Bankruptcy Law Questions? Ask a Bankruptcy Lawyer Now.
Want to know if I should consider filing bankruptcy for 1) my business, 2) personal bankruptcy, or 3) just let the business ride and pursue debt settlement on my personal credit card debt. And if bankruptcy, what chapter and what are the consequences? The business will be $450,000 in the red by next month, and unable to pay some of its bills.
Also, because we will not be able to pay some of the creditors for the busiiness, they will file a bond claim. My personal residence is collateral for the bond. My residence is also security for an outstanding business loan of $75,000, which the company has been unable to pay down and has been making only the interest payment every month.
Thanks for the additional information.
Since you have an LLC, that means that you are not personally liable for any of the LLC’s debts unless you personally guaranteed them or there is some sort of fraud. You didn’t mention that you personally guaranteed the debt, but you do mention that your houses are collateral. As you know, your houses can be taken and sold to help pay the unpaid debt. However, your personal liability would not extend beyond the value of the collateral. So, you probably wouldn’t need to file for bankruptcy just because the business fails. Even if you were to file for bankruptcy, it wouldn’t generally save your house from a secured creditor.

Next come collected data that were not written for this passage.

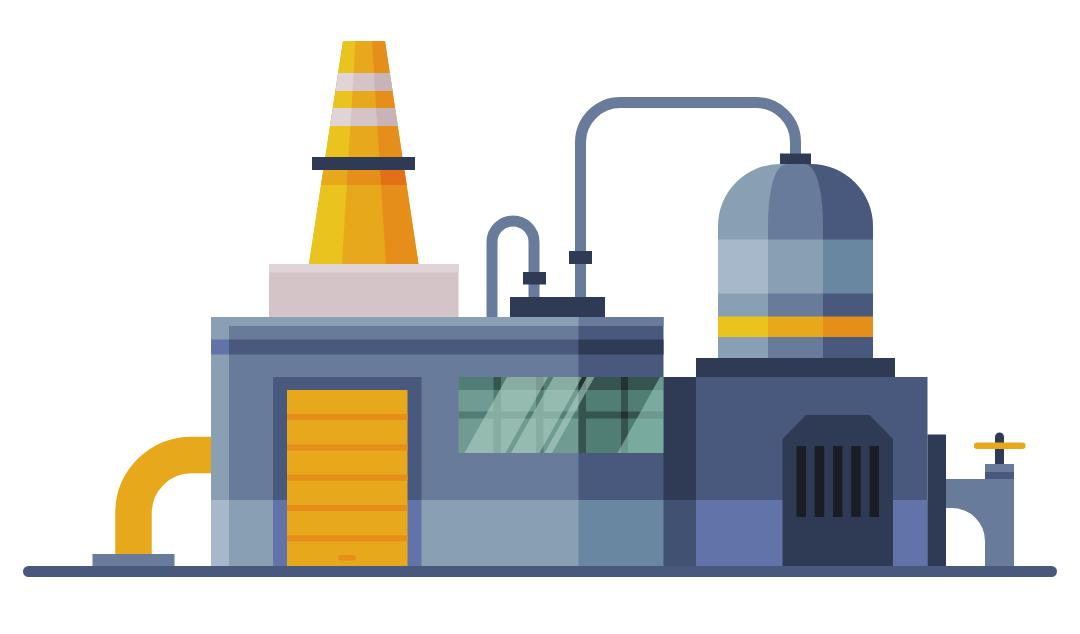
<!DOCTYPE html>
<html lang="en">
<head>
<meta charset="utf-8">
<title>Factory illustration</title>
<style>
:root {
  --paper: #ffffff;
  --ink: #2f3b54;
  --vent: #1a1d26;
  --navy: #48597d;
  --steel: #697b9b;
  --mist: #889fb4;
  --pale: #a6b8c9;
  --teal: #6987a1;
  --violet: #6173a8;
  --dusk: #415172;
  --yellow: #eac31e;
  --amber: #e8a81c;
  --orange: #e68e1a;
  --rust: #e37017;
  --blush: #d4c3c7;
  --blush-light: #e0d4d7;
  --blush-dark: #c8b3b7;
  --glass: #709b92;
  --glass-dark: #507d74;
  --frame: #36544f;
}
html, body { margin: 0; background: var(--paper); overflow: hidden; }
svg { display: block; width: 1080px; height: 634px; }
.ink { fill: var(--ink); }
.navy { fill: var(--navy); }
.steel { fill: var(--steel); }
.mist { fill: var(--mist); }
.pale { fill: var(--pale); }
.teal { fill: var(--teal); }
.violet { fill: var(--violet); }
.dusk { fill: var(--dusk); }
.yellow { fill: var(--yellow); }
.amber { fill: var(--amber); }
.orange { fill: var(--orange); }
.rust { fill: var(--rust); }
.blush { fill: var(--blush); }
.blush-light { fill: var(--blush-light); }
.blush-dark { fill: var(--blush-dark); }
.vent { fill: var(--vent); }
.glass { fill: var(--glass); }
.glass-dark { fill: var(--glass-dark); }
.frame { fill: var(--frame); }
.glare { fill: #b4d6ca; fill-opacity: .55; }
.pipe { fill: none; stroke: var(--steel); stroke-width: 11; }
.feed-pipe { fill: none; stroke: var(--amber); stroke-width: 36.5; }
</style>
</head>
<body>
<svg viewBox="0 0 1080 634" role="img" aria-label="Factory with a striped chimney, a storage tank and pipes">
  <defs>
    <clipPath id="chimney-shape"><polygon points="343,41 385,41 418.5,264 309,264"/></clipPath>
    <clipPath id="tank-shape"><path d="M718 358V226A62 62 0 0 1 780 164H811A62 62 0 0 1 873 226V358Z"/></clipPath>
    <clipPath id="window-shape"><rect x="458.5" y="377" width="205" height="76"/></clipPath>
    <rect id="door-slat" class="orange" x="287" width="120.500" height="6"/>
    <rect id="vent-slot" class="vent" y="446" width="9.500" height="71"/>
  </defs>

  <g id="chimney">
    <g clip-path="url(#chimney-shape)">
      <rect class="amber" x="305" y="41" width="118" height="223"/>
      <polygon class="yellow" points="300,41 355.5,41 342,264 300,264"/>
      <polygon class="orange" points="372,41 425,41 425,264 386,264"/>
      <g id="chimney-bands">
        <path class="blush" d="M305 73H425V91H305ZM305 108H425V126H305Z"/>
        <path class="blush-light" d="M305 73H353.500L352.500 91H305ZM305 108H351.500L350.300 126H305Z"/>
        <path class="blush-dark" d="M374 73H425V91H375ZM376 108H425V126H377.500Z"/>
      </g>
      <polygon class="amber" points="305,170 347.500,170 346.700,185 305,185"/>
      <polygon class="orange" points="347.500,170 380,170 381,185 346.700,185"/>
      <polygon class="rust" points="380,170 425,170 425,185 381,185"/>
      <polygon class="yellow" points="305,170 323,170 321,185 305,185"/>
    </g>
    <rect class="ink" x="312" y="157" width="103" height="13"/>
    <rect class="blush" x="269" y="264" width="189.500" height="53"/>
    <rect class="blush-light" x="269" y="264" width="189.500" height="8.500"/>
  </g>

  <g id="roof-pipes">
    <path class="pipe" d="M492 317V242A21 21 0 0 1 534 242V300"/>
    <path class="pipe" d="M580.500 300V142A40 40 0 0 1 620.500 102.500H756A39.500 39.500 0 0 1 795.500 142V156"/>
    <rect class="ink" x="523" y="272" width="23" height="12.500"/>
    <rect class="ink" x="569" y="251" width="23" height="13"/>
    <rect class="ink" x="510" y="297" width="95" height="20"/>
  </g>

  <g id="tank">
    <g clip-path="url(#tank-shape)">
      <rect class="mist" x="718" y="160" width="80" height="198"/>
      <rect class="navy" x="795" y="160" width="78" height="198"/>
      <path class="steel" d="M768 358V226C768 186 776 164 787 164H804C815 164 823 186 823 226V358Z"/>
      <rect class="pale" x="718" y="239.500" width="50" height="54"/>
      <rect class="mist" x="768" y="239.500" width="55" height="54"/>
      <rect class="teal" x="823" y="239.500" width="50" height="54"/>
      <rect class="yellow" x="718" y="316.500" width="50" height="20.500"/>
      <rect class="amber" x="768" y="316.500" width="55" height="20.500"/>
      <rect class="orange" x="823" y="316.500" width="50" height="20.500"/>
    </g>
    <rect class="ink" x="780" y="153.500" width="31" height="10.500"/>
  </g>

  <g id="tank-house">
    <rect class="navy" x="696" y="377" width="231.500" height="189"/>
    <rect class="violet" x="696" y="500" width="231.500" height="66"/>
    <rect class="ink" x="663" y="377" width="33" height="123"/>
    <rect class="dusk" x="663" y="500" width="33" height="66"/>
    <rect class="ink" x="696" y="358" width="199" height="19"/>
    <polygon class="ink" points="782.500,566 782.500,439 806,415 869.500,415 893,439 893,566"/>
    <use href="#vent-slot" x="796.500"/>
    <use href="#vent-slot" x="814.700"/>
    <use href="#vent-slot" x="833"/>
    <use href="#vent-slot" x="851.200"/>
    <use href="#vent-slot" x="869.500"/>
  </g>

  <g id="main-hall">
    <rect class="steel" x="211" y="317" width="368" height="249"/>
    <rect class="navy" x="578.500" y="317" width="85" height="183"/>
    <rect class="mist" x="211" y="317" width="368" height="9"/>
    <rect class="mist" x="211" y="317" width="18" height="183"/>
    <rect class="steel" x="578.500" y="317" width="85" height="9"/>
    <rect class="navy" x="229" y="339.500" width="350" height="15"/>
    <rect class="violet" x="211" y="339.500" width="18" height="15"/>
    <rect class="ink" x="578.500" y="339.500" width="85" height="15"/>
    <rect class="pale" x="211" y="500" width="18" height="66"/>
    <rect class="mist" x="229" y="500" width="350" height="66"/>
    <rect class="teal" x="578.500" y="500" width="85" height="66"/>
  </g>

  <g id="loading-door">
    <rect class="navy" x="273" y="377" width="148.500" height="123"/>
    <rect class="violet" x="273" y="500" width="148.500" height="66"/>
    <rect class="amber" x="287" y="390" width="120.500" height="176"/>
    <use href="#door-slat" y="414"/>
    <use href="#door-slat" y="444.500"/>
    <use href="#door-slat" y="474.700"/>
    <use href="#door-slat" y="505"/>
    <use href="#door-slat" y="535.300"/>
    <rect class="orange" x="338" y="555" width="18" height="5.500" rx="2.700"/>
  </g>

  <g id="window" clip-path="url(#window-shape)">
    <rect class="glass" x="458" y="377" width="121" height="76"/>
    <rect class="glass-dark" x="578.500" y="377" width="85" height="76"/>
    <rect class="glass-dark" x="458" y="377" width="121" height="13"/>
    <rect class="frame" x="578.500" y="377" width="85" height="13"/>
    <path class="glass-dark" d="M458 411.500H579V418.500H458ZM493.500 390H501V453H493.500ZM536 390H543.500V453H536Z"/>
    <path class="frame" d="M578.500 411.500H664V418.500H578.500ZM578.500 390H586V453H578.500ZM621 390H628V453H621ZM493.500 377H501V390H493.500ZM536 377H543.500V390H536Z"/>
    <path fill="#23332f" d="M578.500 377H586V390H578.500ZM621 377H628V390H621ZM621 411.500H628V418.500H621Z"/>
    <path class="glare" d="M507 377H548L505.500 453H464.500ZM553.500 377H582L539.500 453H511ZM587 377H594.500L552 453H544.500Z"/>
    <polygon points="660,377 664,377 664,453 617.500,453" fill="#9ccfc2" fill-opacity=".55"/>
  </g>

  <g id="feed-line">
    <path class="feed-pipe" d="M133.500 554V513A58 58 0 0 1 191.500 455H211"/>
    <rect class="steel" x="92.500" y="554" width="82" height="12"/>
  </g>

  <g id="outlet-valve">
    <rect class="ink" x="927.500" y="434.500" width="18.500" height="131.500"/>
    <path class="steel" d="M946 479H985V464H1014V566H985V541A33 33 0 0 0 952 508H946Z"/>
    <rect class="navy" x="985" y="472" width="29" height="7"/>
    <path class="ink" d="M995 464V437A4.500 4.500 0 0 1 1004 437V464Z"/>
    <rect class="amber" x="974" y="442.500" width="51.500" height="6.500" rx="3.200"/>
  </g>

  <rect id="ground" class="navy" x="23" y="566" width="1034" height="11" rx="5.500"/>
</svg>
</body>
</html>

You also mention that you have substantial personal debt, so that may be a reason to file for personal bankruptcy. The student loans will not be discharged (there is an exception, but it really only applies in extreme cases, such as if you were completely disabled and could never work again). Your credit cards could be wiped out, so that would probably help quite a bit. A bankruptcy will not usually save a house since mortgages are secured debts (i.e. secured creditors almost always have the right to foreclose). So, you’d probably need to continue paying the mortgage. If you were to file for Chapter 13, then any arrearages could be paid over time, but that’s irrelevant since you haven’t yet missed any mortgage payments. However, if your mortgage is upside down (i.e. you owe more than your house is worth), then that could help eliminate the lien that the business creditors have on your house. I haven’t come across your exact situation, but second mortgage liens can be wiped out when there is no value after taking into account the first mortgage. I suspect this situation will be similar. In other words, the business creditor’s lien will be worthless to the extent that if there were a foreclosure, all the proceeds would go to the mortgage lender. If you’re not upside down, then this, or course, won’t apply.
I can’t really help determine whether your business should file for bankruptcy or not since that depends on factors that I’m unaware of, such as whether you can work out agreements with the creditors, whether you have pending revenues, the value of assets, etc. For example, if GM’s debts merely amounted to $450k, I would advise that filing for bankruptcy is not a good idea. On the other hand, if Mom & Pop’s liquor store, which has an annual revenue of $75k, has debts of $450k, then filing for bankruptcy may be a good idea.
Your situation is complicated enough that it warrants a consultation with a bankruptcy attorney in person. But, you should only see a bankruptcy attorney who is experienced in business bankruptcies since they are usually much more complicated than personal bankruptcies. You can weed out the attorneys by asking if they handled Chapter 11 bankruptcies. Your business is not limited to Chapter 11, but it’s a very common chapter for a business to file under.
Have I satisfactorily addressed your concerns? If not, then please feel free to ask for clarification.
If the information that I provided was helpful, then please remember to click the green accept button so that I will receive credit and compensation for my time. Positive feedback is always appreciated as well. Thank you and good luck!
DISCLAIMER: Please be aware that only an attorney licensed in your state is authorized to advise you in legal matters, and that the limitations of this setting may prevent your legal issues from being thoroughly addressed. Accordingly, please understand that (1) by answering your question(s) I am not acting as your attorney, (2) my answer(s) should be construed as general information only, and (3) our discussion is not an adequate substitute for an in-person consultation with an attorney.
DISCLAIMER: Answers from Experts on JustAnswer are not substitutes for the advice of an attorney. JustAnswer is a public forum and questions and responses are not private or confidential or protected by the attorney-client privilege. The Expert above is not your attorney, and the response above is not legal advice. You should not read this response to propose specific action or address specific circumstances, but only to give you a sense of general principles of law that might affect the situation you describe. Application of these general principles to particular circumstances must be done by a lawyer who has spoken with you in confidence, learned all relevant information, and explored various options. Before acting on these general principles, you should hire a lawyer licensed to practice law in the jurisdiction to which your question pertains.
The responses above are from individual Experts, not JustAnswer. The site and services are provided “as is”. To view the verified credential of an Expert, click on the “Verified” symbol in the Expert’s profile. This site is not for emergency questions which should be directed immediately by telephone or in-person to qualified professionals. Please carefully read the Terms of Service (last updated February 8, 2012).